I recently had unprotected anal sex. Taking the different incubation periods for STIs into consideration, how long should I wait to get reliable STI testing?
The shortest answer here is that you should talk with your doctor or a clinic, like Whitman Walker, within 72 hours of having unprotected sex if you believe that your partner might be able to transmit HIV (i.e. not on PrEP and HIV-positive). This will allow you to begin Post Exposure Prophylaxis (PEP), which is about 80-90% effective at preventing an HIV infection.

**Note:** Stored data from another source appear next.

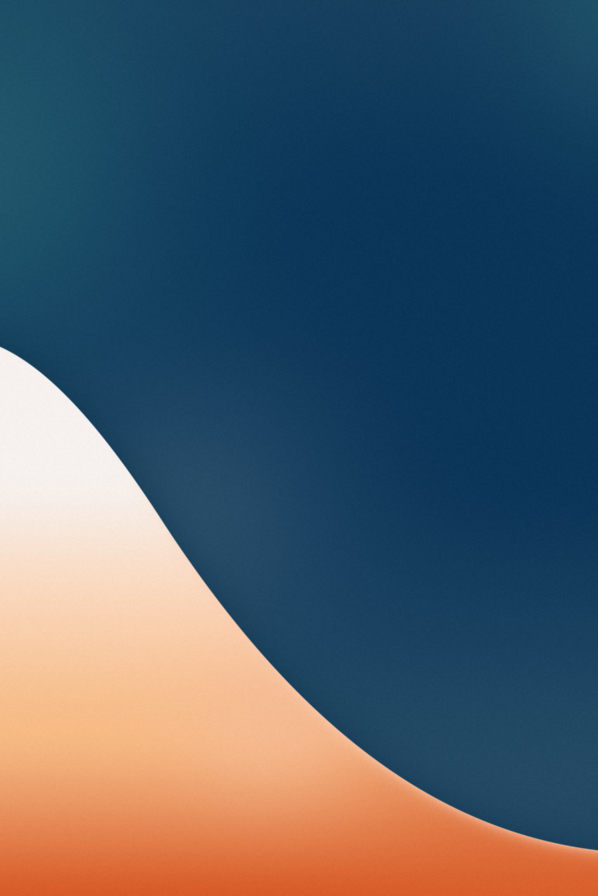
Write a WebGL 1 fragment shader that draws this background.

```glsl
precision highp float;

uniform vec2 u_resolution;

float hash(vec2 p) {
  vec3 q = fract(vec3(p.xyx) * 0.1031);
  q += dot(q, q.yzx + 33.33);
  return fract((q.x + q.y) * q.z);
}

// Cubic through two end heights with given end slopes
float hermite(float t, float width, vec2 heights, vec2 slopes) {
  float s = t * t * (3.0 - 2.0 * t);
  float bend = t * (1.0 - t) * (slopes.x * (1.0 - t) - slopes.y * t);
  return mix(heights.x, heights.y, s) + width * bend;
}

float duneHeight(float x) {
  return x < 0.27
    ? hermite(x / 0.27, 0.27, vec2(0.613, 0.42), vec2(-0.3, -1.03))
    : hermite((x - 0.27) / 0.73, 0.73, vec2(0.42, 0.051), vec2(-1.03, -0.08));
}

// Soft elliptical falloff
float glow(vec2 p, vec2 center, vec2 radius) {
  vec2 q = (p - center) / radius;
  return exp(-dot(q, q));
}

vec3 skyColor(vec2 uv, float d) {
  vec3 navy = vec3(0.04, 0.205, 0.345);
  vec3 teal = vec3(0.125, 0.335, 0.42);
  vec3 slate = vec3(0.18, 0.32, 0.425);
  vec3 color = mix(navy, vec3(0.09, 0.25, 0.37), smoothstep(0.75, 1.05, uv.y));
  color = mix(color, vec3(0.14, 0.29, 0.395), smoothstep(0.5, 0.12, uv.y));
  color = mix(color, teal, glow(uv, vec2(-0.05, 0.83), vec2(0.34, 0.27)));
  color = mix(color, teal, 0.85 * glow(uv, vec2(1.06, 1.03), vec2(0.2, 0.17)));
  color = mix(color, slate, 0.85 * glow(uv, vec2(0.3, 0.42), vec2(0.27, 0.17)));
  // Shade resting on the dune edge
  return mix(color, vec3(0.06, 0.21, 0.31), 0.5 * exp(-max(d, 0.0) / 0.018));
}

vec3 sandColor(vec2 uv, float d) {
  vec3 color = mix(vec3(0.84, 0.34, 0.14), vec3(0.905, 0.56, 0.36), smoothstep(-0.02, 0.11, uv.y));
  color = mix(color, vec3(0.965, 0.73, 0.52), smoothstep(0.07, 0.19, uv.y));
  color = mix(color, vec3(0.98, 0.84, 0.73), smoothstep(0.17, 0.36, uv.y));
  color = mix(color, vec3(0.965, 0.945, 0.935), smoothstep(0.31, 0.48, uv.y));
  // Deep orange to the right, rosy bloom along the slope
  color = mix(color, vec3(0.85, 0.39, 0.19), 0.6 * smoothstep(0.4, 0.95, uv.x));
  color = mix(color, vec3(0.96, 0.73, 0.6), 0.6 * glow(uv, vec2(0.46, 0.2), vec2(0.15, 0.08)));
  // Pale rim light
  float rim = exp(min(d, 0.0) / 0.006);
  return mix(color, vec3(0.98, 0.8, 0.7), 0.7 * rim * smoothstep(0.15, 0.5, uv.x));
}

void main() {
  vec2 uv = gl_FragCoord.xy / u_resolution;
  float aspect = u_resolution.x / u_resolution.y;

  // Signed distance to the dune, in canvas heights
  float slope = (duneHeight(uv.x + 0.002) - duneHeight(uv.x - 0.002)) / (0.004 * aspect);
  float d = (uv.y - duneHeight(uv.x)) / sqrt(1.0 + slope * slope);
  float pixel = 1.0 / u_resolution.y;

  vec3 color = mix(sandColor(uv, d), skyColor(uv, d), smoothstep(-pixel, pixel, d));

  // Fine grain
  color += (hash(floor(uv * vec2(342.0, 512.0))) - 0.5) * 0.012;
  gl_FragColor = vec4(color, 1.0);
}
```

The slightly longer answer is that you should wait three months (90 days) before testing in order to get the most reliable possible test results. The longest STI to incubate is HIV, but, according to the CDC, it can be detected between 18 and 45 days after exposure through a laboratory test of blood taken from your vein. Blood from a finger prick and other rapid test methods can begin to detect HIV as late as 90 days after exposure. So, if you want the most reliable results, and you have not shown signs of other STIs (e.g. unexpected inflammation, irritation, or lesions on the genitals), wait 90 days.
The very long answer is that you should consider your unique situation and seek to make the sex that you have in the future is as safe as possible. Whenever possible, try to use latex or non-latex condoms to prevent many STIs. Some, including herpes and HPV, can still be transmitted through skin-to-skin contact, so, make sure you are aware of your herpes status (by getting tested!) and learn about the risk factors associated with herpes transmission. Additionally, if at all possible, try to get vaccinated for HPV. If the vaccine is not covered by insurance, click here to find an alternative method to get vaccinated for HPV. Also, if you find that one or more of the following items applies to you, you might consider taking Pre-Exposure Prophylaxis (PrEP) to prevent the risk of contracting HIV.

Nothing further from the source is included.